What is abuse?
Partner abuse happens when your partner tries to control you, or make you afraid of them. Abuse can happen in any relationship, and is also called "domestic violence" or "family violence".
Abuse can take different forms, and can be physical, sexual, emotional, or financial. Neglect is also a form of abuse. Your partner neglects you if they do not provide what you need to survive, such as food, clothing, medical care, or shelter.
Partner abuse usually happens in a pattern, which is sometimes called a “cycle of violence“. There might be times where there is no abuse and you feel happy with your partner while at other times, you might feel tense and nervous around your partner. However, eventually there is another abusive event, for example, your partner hitting you or yelling at you. After this happens, things might settle down or your partner might promise never to be abusive again. They might try to make you forget what happened by being nice to you or buying you a gift. Even if things get better for awhile, the abuse will usually start again. Even if you do not want to end the relationship, it is important to take steps to help keep you and your children safe.
Our work focuses on legal assistance for victims of domestic violence and abuse, and we collaborate with a number of women's shelters to assist clients with legal representation in a way that is safe and responsive in order to resolve the situation as quickly as possible. Contact us today to find out how we can assist you.
Abusive relationships and the court process
Partner abuse can affect your family law issues in many important ways:
It can make it difficult to talk with your partner safely and fairly when trying to resolve family law issues.
It can affect the process you choose to use to resolve your issues, for example, whether you choose to try an out of court option with a family law professional, or to go to court.
It can affect how your issues are resolved. For instance, you and your partner can agree on what happens, or a family court judge or family arbitrator can decide what happens. A history of financial abuse may affect how the children's expenses are paid.
It can affect the type of evidence you have to give to explain your safety concerns.
Further, if you or your partner are not Canadian citizens, it may complicate your situation. We can help connect you with an immigration lawyer who can advise you regarding how your legal status in Canada may be affected by leaving an abusive relationship.
Partner abuse cases can also be complicated if your partner is charged with a crime related to their abuse. Contact us today to find out more about how we can assist you.
What happens if your abusive partner is charged with a crime
If you or someone else calls the police about your partner's abuse, the police decide what happens. You do not decide.
If the police think that there are “reasonable grounds” to believe that someone committed a crime, they must charge that person with a crime.
If your partner is charged, the police should help you find services for victims of crime so you can get some support after the police leave. The police will probably take your partner to the police station.

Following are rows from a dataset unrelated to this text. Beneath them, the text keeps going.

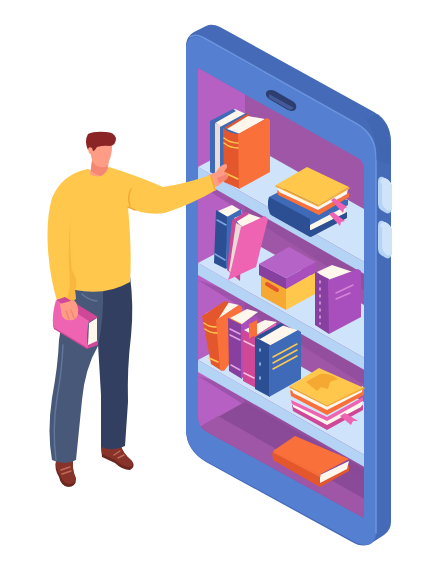
<!DOCTYPE html>
<html lang="en">
<head>
<meta charset="utf-8">
<title>Mobile library</title>
<style>
:root{--phone:#557fd0;--phone-side:#456bb8;--phone-light:#6b95e0;--wall:#b660c4;--back:#a056a6;--floor:#8b4a98;--shelf:#cfe3fa;--shelf-edge:#b5d3f5;--orange:#f9703a;--orange-dark:#e4572c;--yellow:#ffc84c;--yellow-dark:#f5a832;--blue:#3e6ab8;--blue-dark:#2c4f94;--pink:#ee63b2;--pink-dark:#cf4797;--violet:#a84fbd;--violet-dark:#87409f;--paper:#fff6ec;--paper-shade:#eadbd6;--skin:#ff9c86;--skin-dark:#f58672;--hair:#8b2424;--jeans:#475878;--jeans-dark:#323f60;--shoe:#873329;--shoe-dark:#6b2622}
html,body{margin:0;background:#fff}
svg{display:block;width:438px;height:570px}
.phone{fill:var(--phone)}.phone-side{fill:var(--phone-side)}.wall{fill:var(--wall)}.back{fill:var(--back)}.floor{fill:var(--floor)}
.shelf{fill:var(--shelf)}.shelf-edge{fill:var(--shelf-edge)}
.orange{fill:var(--orange)}.orange-dark{fill:var(--orange-dark)}.yellow{fill:var(--yellow)}.yellow-dark{fill:var(--yellow-dark)}
.blue{fill:var(--blue)}.blue-dark{fill:var(--blue-dark)}.pink{fill:var(--pink)}.pink-dark{fill:var(--pink-dark)}
.violet{fill:var(--violet)}.violet-dark{fill:var(--violet-dark)}.paper{fill:var(--paper)}.paper-shade{fill:var(--paper-shade)}
.skin{fill:var(--skin)}.skin-dark{fill:var(--skin-dark)}.hair{fill:var(--hair)}.jeans{fill:var(--jeans)}.jeans-dark{fill:var(--jeans-dark)}
.shoe{fill:var(--shoe)}.shoe-dark{fill:var(--shoe-dark)}
.line{fill:none;stroke-width:1.5;stroke-linecap:round}
</style>
</head>
<body>
<svg viewBox="0 0 438 570" role="img" aria-label="A man takes a book from shelves inside a giant phone">
<defs>
<clipPath id="screen"><path d="M198 68L358 158Q364 162 364 170V518L207 432Q198 427 198 416Z"/></clipPath>
</defs>

<g id="phone">
<path class="phone-side" d="M186 44Q187 36 194 32L206 26Q212 23 220 27L374 112Q391 122 391 143V522Q391 530 384 535L370 544Q362 548 352 542L206 462Q186 450 186 430Z"/>
<path class="phone" d="M186 47Q188 32 204 39L357 125Q376 136 376 158V532Q375 550 357 543L206 461Q186 450 186 427Z"/>
<path class="line" stroke="var(--phone-light)" d="M190 37Q196 33 204 38L357 124Q376 135 376 158V533"/>
<path fill="#3c60aa" d="M366 119L378 114Q391 124 391 143V165L376 160Q377 134 366 119Z" opacity=".45"/>
<path fill="#2d3d70" d="M267 91Q271 89 275 91L294 102Q298 106 295 110Q292 112 288 110L269 99Q264 95 267 91Z"/>
<path fill="#445a98" d="M269 94L294 108L290 110L269 98Z"/>
<g id="side-buttons">
<path class="shelf-edge" d="M378 182Q378 176 383 177L388 180Q392 183 392 188V208Q391 215 386 213L381 210Q378 208 378 203Z"/>
<path class="shelf" d="M380 181Q383 176 387 179Q392 182 392 188V207Q391 212 387 210Q382 207 382 201V187Q382 183 380 181Z"/>
<path class="shelf-edge" d="M378 226Q378 220 383 221L388 224Q392 227 392 232V252Q391 260 386 258L381 255Q378 253 378 248Z"/>
<path class="shelf" d="M380 225Q383 220 387 223Q392 226 392 232V252Q391 257 387 255Q382 252 382 246V231Q382 227 380 225Z"/>
</g>
</g>

<g id="bookcase" clip-path="url(#screen)">
<rect class="back" x="198" y="60" width="168" height="465"/>
<polygon class="wall" points="198,60 245,90 245,402 198,428"/>
<polygon class="floor" points="198,428 245,402 366,470 366,522"/>
<polygon class="back" points="198,428 218,416 366,500 366,522"/>
<g id="shelf-shadows" class="floor" opacity=".55">
<polygon points="198,184 245,196 364,252 364,290"/>
<polygon points="198,280 245,296 364,352 364,385"/>
<polygon points="198,376 245,390 364,450 364,480"/>
</g>
<g id="shelves">
<g id="board"><polygon class="shelf" points="198,167 245,142 366,210 366,263"/><polygon class="shelf-edge" points="198,167 366,263 366,275 198,179"/></g>
<use href="#board" y="96"/>
<use href="#board" y="193"/>
</g>
</g>

<g id="top-shelf-books">
<g id="blue-standing-book">
<polygon class="blue-dark" points="211,122 216,119 216,174 211,171"/>
<polygon class="paper" points="213,121 235,109 246,114 223,128"/>
<polygon class="blue" points="210,121 233,109 236,111 215,123 215,175 210,172"/>
<polygon class="paper-shade" points="215,123 221,126 221,178 215,174"/>
<polygon class="blue" points="220,127 246,113 249,115 249,165 220,180"/>
</g>
<g id="orange-standing-book">
<polygon class="orange-dark" points="224,128 247,114 250,115 228,129"/>
<polygon class="paper" points="227,129 248,116 265,119 240,134"/>
<path class="orange-dark" d="M223 128Q230 134 240 134V189L224 182Z"/>
<polygon class="orange" points="238,134 267,118 270,120 270,172 239,189"/>
<path class="line" stroke="var(--yellow)" d="M224 138Q230 143 238 143M224 143Q230 148 238 148M225 173L238 179"/>
</g>
<g id="blue-lying-book">
<polygon class="blue-dark" points="268,207 310,230 347,212 347,218 311,237 270,214"/>
<polygon class="paper" points="272,203 310,222 346,203 345,213 311,230 272,209"/>
<polygon class="blue" points="269,197 292,185 348,200 348,205 310,225 269,203"/>
<path class="blue-dark" d="M269 197L310 219V237L271 215Q266 205 269 197Z"/>
<path class="pink" d="M333 212L345 221L341 222L340 226L329 214Z"/>
</g>
<g id="yellow-lying-book">
<polygon class="orange" points="277,190 318,210 349,193 349,197 319,215 278,195"/>
<polygon class="paper" points="278,187 317,205 348,188 347,194 318,210 279,192"/>
<polygon class="yellow" points="276,185 307,167 349,187 318,205"/>
<path class="line" stroke="var(--yellow-dark)" d="M276 186L318 206L349 188"/>
<path class="pink" d="M334 198L347 207L344 209L343 213L331 200Z"/>
</g>
</g>

<g id="middle-shelf-books">
<g id="leaning-blue-book">
<polygon class="paper" points="218,211 232,205 242,211 227,219"/>
<polygon class="blue-dark" points="216,210 228,217 226,269 214,263"/>
<polygon class="blue" points="227,217 241,209 241,260 226,269"/>
<path class="line" stroke="#7ea4e6" d="M217 220L226 225M215 254L225 260"/>
</g>
<g id="leaning-pink-book">
<polygon class="paper" points="234,218 247,213 264,219 243,229"/>
<polygon class="pink-dark" points="232,220 242,226 240,281 227,270"/>
<polygon class="pink-dark" points="232,220 246,212 249,214 236,222"/>
<polygon class="paper-shade" points="236,223 242,226 237,276 229,271"/>
<polygon class="pink" points="241,227 265,216 268,219 256,267 228,280 230,274"/>
</g>
<g id="storage-box">
<polygon class="yellow-dark" points="261,274 286,288 286,310 261,296"/>
<polygon class="yellow" points="286,288 315,273 315,294 286,310"/>
<polygon class="violet-dark" points="259,264 286,278 286,289 259,275"/>
<polygon class="violet" points="286,278 316,262 316,272 286,289"/>
<polygon fill="#b663c8" points="259,264 289,247 316,262 286,278"/>
<path d="M267 284L277 290" stroke="var(--orange-dark)" stroke-width="4" stroke-linecap="round"/>
</g>
<g id="violet-binder">
<polygon class="paper" points="317,272 332,265 359,274 330,283"/>
<polygon class="violet-dark" points="315,272 329,279 329,334 315,325"/>
<polygon class="violet" points="328,280 358,269 361,271 361,317 329,334"/>
<path class="line" stroke="#e0a3e4" stroke-dasharray="2 5" stroke-width="3" d="M320 281V324"/>
<path class="line" stroke="#d783d8" d="M336 293L353 285M336 299L350 293"/>
</g>
</g>

<g id="lower-shelf-books">
<g id="leaning-orange-book">
<polygon class="paper" points="205,314 225,302 239,305 216,321"/>
<polygon class="orange-dark" points="202,316 225,301 229,302 217,321 222,371 211,364"/>
<polygon class="orange" points="216,320 239,305 242,307 240,350 224,371 220,370"/>
<path class="line" stroke="var(--yellow)" d="M204 323Q209 327 216 327M205 329Q210 333 217 333M209 358L218 362"/>
</g>
<g id="violet-thin-book">
<polygon class="paper" points="230,318 247,309 258,312 242,324"/>
<polygon class="violet-dark" points="228,318 242,325 242,379 229,371"/>
<polygon class="violet" points="241,325 257,315 257,365 241,379"/>
<path class="line" stroke="#e3a1e6" d="M230 329L240 334M230 335L240 340M231 365L240 370"/>
</g>
<g id="pink-thin-book">
<polygon class="paper" points="244,330 265,320 277,322 255,336"/>
<polygon class="pink-dark" points="242,330 256,337 256,388 243,381"/>
<polygon class="pink" points="255,337 276,323 276,372 255,388"/>
<polygon class="orange" points="249,324 257,320 257,338 253,336 249,339"/>
<path class="line" stroke="#ffc0df" d="M244 341L254 346M244 373L254 378"/>
</g>
<g id="blue-thick-book">
<polygon class="paper" points="257,338 281,325 300,331 269,346"/>
<polygon class="blue-dark" points="255,337 270,345 270,397 255,389"/>
<polygon class="blue-dark" points="255,337 281,323 284,325 260,339"/>
<polygon class="blue" points="269,346 298,330 301,332 301,379 269,397"/>
<path class="line" stroke="var(--yellow)" d="M273 357L297 344M273 363L297 350M273 369L297 356"/>
<path class="line" stroke="#a9c8f5" stroke-width="4" d="M260 349L260 351M260 363L260 365M260 377L260 379"/>
</g>
<g id="pink-lying-book">
<polygon class="pink-dark" points="292,405 326,424 363,405 363,410 327,430 293,411"/>
<polygon class="paper" points="293,402 327,419 363,400 361,407 327,425 293,407"/>
<polygon class="pink" points="291,400 327,417 363,397 363,401 327,421 292,404"/>
<path class="pink" d="M345 413L358 421L353 421L351 425L340 416Z"/>
</g>
<g id="yellow-cover-book">
<polygon class="orange" points="290,390 326,409 364,389 364,395 327,415 291,396"/>
<polygon class="paper" points="292,388 326,405 363,386 362,392 327,410 293,393"/>
<polygon class="yellow" points="290,386 319,368 364,388 327,405"/>
<path class="yellow-dark" d="M306 382L320 374Q330 373 338 379L330 382L328 389L321 387L317 391Z"/>
<path class="line" stroke="var(--yellow-dark)" d="M290 387L327 406L364 388"/>
</g>
</g>

<g id="floor-book">
<polygon class="orange-dark" points="273,452 319,479 349,465 349,471 320,487 273,460"/>
<polygon class="paper" points="320,475 349,461 347,469 320,483"/>
<polygon class="orange" points="273,451 295,436 349,459 319,475"/>
<path class="orange-dark" d="M273 451L320 475V487L274 460Q271 455 273 451Z"/>
<path class="line" stroke="var(--orange)" d="M274 452L320 476"/>
</g>

<g id="man">
<g id="shoes">
<path class="shoe-dark" d="M101 447L121 446Q123 454 132 461Q136 467 130 470Q122 470 115 463L102 457Z"/>
<path class="shoe" d="M101 447L121 446Q123 453 131 460Q134 464 131 467Q122 467 115 460L102 454Z"/>
<path class="shoe-dark" d="M56 461L73 461Q72 470 76 479Q76 487 68 487Q61 486 59 477Q54 469 56 461Z"/>
<path class="shoe" d="M56 461L73 461Q72 470 76 478Q75 484 68 484Q62 482 60 475Q55 468 56 461Z"/>
<path class="line" stroke="#c16a56" stroke-width="1" d="M114 455L120 451M118 458L124 455M61 470L70 467M62 474L71 471"/>
</g>
<g id="trousers">
<path class="jeans-dark" d="M76 286L130 276Q134 306 131 336Q127 368 128 402L125 446Q113 452 101 447L101 395L98 344Z"/>
<path class="jeans" d="M67 289L103 288Q104 318 98 346Q85 368 82 400L76 460Q65 466 52 460Q47 432 52 398Q58 366 59 340Z"/>
<path class="line" stroke="#62759a" stroke-width="1" d="M63 345Q62 370 57 398Q52 430 56 460M82 294Q88 300 97 301"/>
</g>
<g id="reaching-arm">
<path class="skin" d="M207 176L216 172Q221 164 226 164Q229 166 224 172L228 174Q229 178 224 181L218 186L210 188Z"/>
<path class="skin-dark" d="M217 178L227 174Q229 178 224 181L219 183Z"/>
</g>
<g id="sweater">
<path class="yellow" d="M88 169Q62 174 52 198Q46 218 48 250Q50 279 58 304Q66 304 76 299L75 290Q106 296 130 282Q132 252 128 207Q145 216 165 213Q192 204 216 190L211 175Q184 184 163 187Q138 176 109 167Q99 177 88 169Z"/>
<path class="yellow-dark" opacity=".5" d="M71 212Q69 243 72 270Q79 282 75 290L76 299Q70 303 65 303Q72 290 69 269Q68 240 71 212Z"/>
<path class="line" stroke="var(--yellow-dark)" stroke-width="1" d="M128 207Q131 208 135 210M211 176L215 190M130 206Q127 197 131 189"/>
</g>
<g id="head">
<path class="skin" d="M89 147Q86 140 89 137Q93 138 94 142L112 138Q113 153 109 161Q108 166 108 169Q101 181 90 174L92 160Z"/>
<path class="skin-dark" d="M92 161Q98 170 108 166Q107 173 101 176Q94 174 91 171Z"/>
<path class="hair" d="M88 150Q84 141 88 134Q94 131 106 132Q114 132 116 138Q116 145 110 146Q104 145 97 147Q95 151 92 152Q90 149 88 150Z"/>
<path class="skin" d="M88 149Q89 146 92 148L94 154Q91 155 89 153Z"/>
</g>
<g id="held-book">
<polygon class="pink-dark" points="53,324 87,344 98,340 98,345 87,349 54,329"/>
<polygon class="paper" points="89,323 97,318 97,341 88,345"/>
<polygon class="pink-dark" points="56,300 65,297 98,317 89,322"/>
<path class="pink" d="M56 300L89 321Q86 333 88 348L53 327Q52 313 56 300Z"/>
<path class="skin" d="M60 304L74 300Q79 305 78 314Q76 321 70 320Q65 321 62 316Z"/>
<path class="line" stroke="var(--skin-dark)" stroke-width="1" d="M66 311L69 319M71 310L74 318"/>
</g>
</g>
</svg>
</body>
</html>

Your partner might be released by the police or the court. They will usually have to follow certain conditions. These conditions are the rules your partner must follow after being released by the police or the court.
It might take a long time before the criminal court process is completed. Someone from the Victim/Witness Assistance Program at the criminal court should stay in touch with you to keep you updated.
Staying safe after an abusive relationship and during court proceedings
It is important to take the right steps to ensure you stay safe after leaving an abusive relationship and during the course of legal proceedings. You might be able to talk to your partner to make an agreement about when, where, and how they may contact you or your children. However, if you feel unsafe or uncomfortable, you do not have to talk to your partner directly. You can have a lawyer or someone else talk to your partner for you. This could be a friend, family member, or religious advisor. You might need to make changes to your life to limit your partner's contact with you. For example, you can:
change your telephone number and email address
change your routines, like the time you leave for work or when you usually get groceries
If these changes do not keep your partner away from you, you might be able to:
talk to the police about bringing criminal charges against your partner
get a restraining order from the family court
get a peace bond from the criminal court
Each of these options protects you in different ways. The one that is best for you depends on your situation.
We work with victims of abuse and are trained to recognize risks faced by victims of abuse especially during court proceedings. We have policies in place to safeguard the wellbeing of out clients, especially those who have been the victims of abuse. Some examples of our policies include contact through a safe medium such as a telephone number or email the abuser does not have access to, availability after hours for emergencies, corresponding with women's shelters for ease of communication and filling out court paperwork, working with family service workers and interpreters, and making motions on an urgent basis when needed. Contact us to find out more about how we can assist you.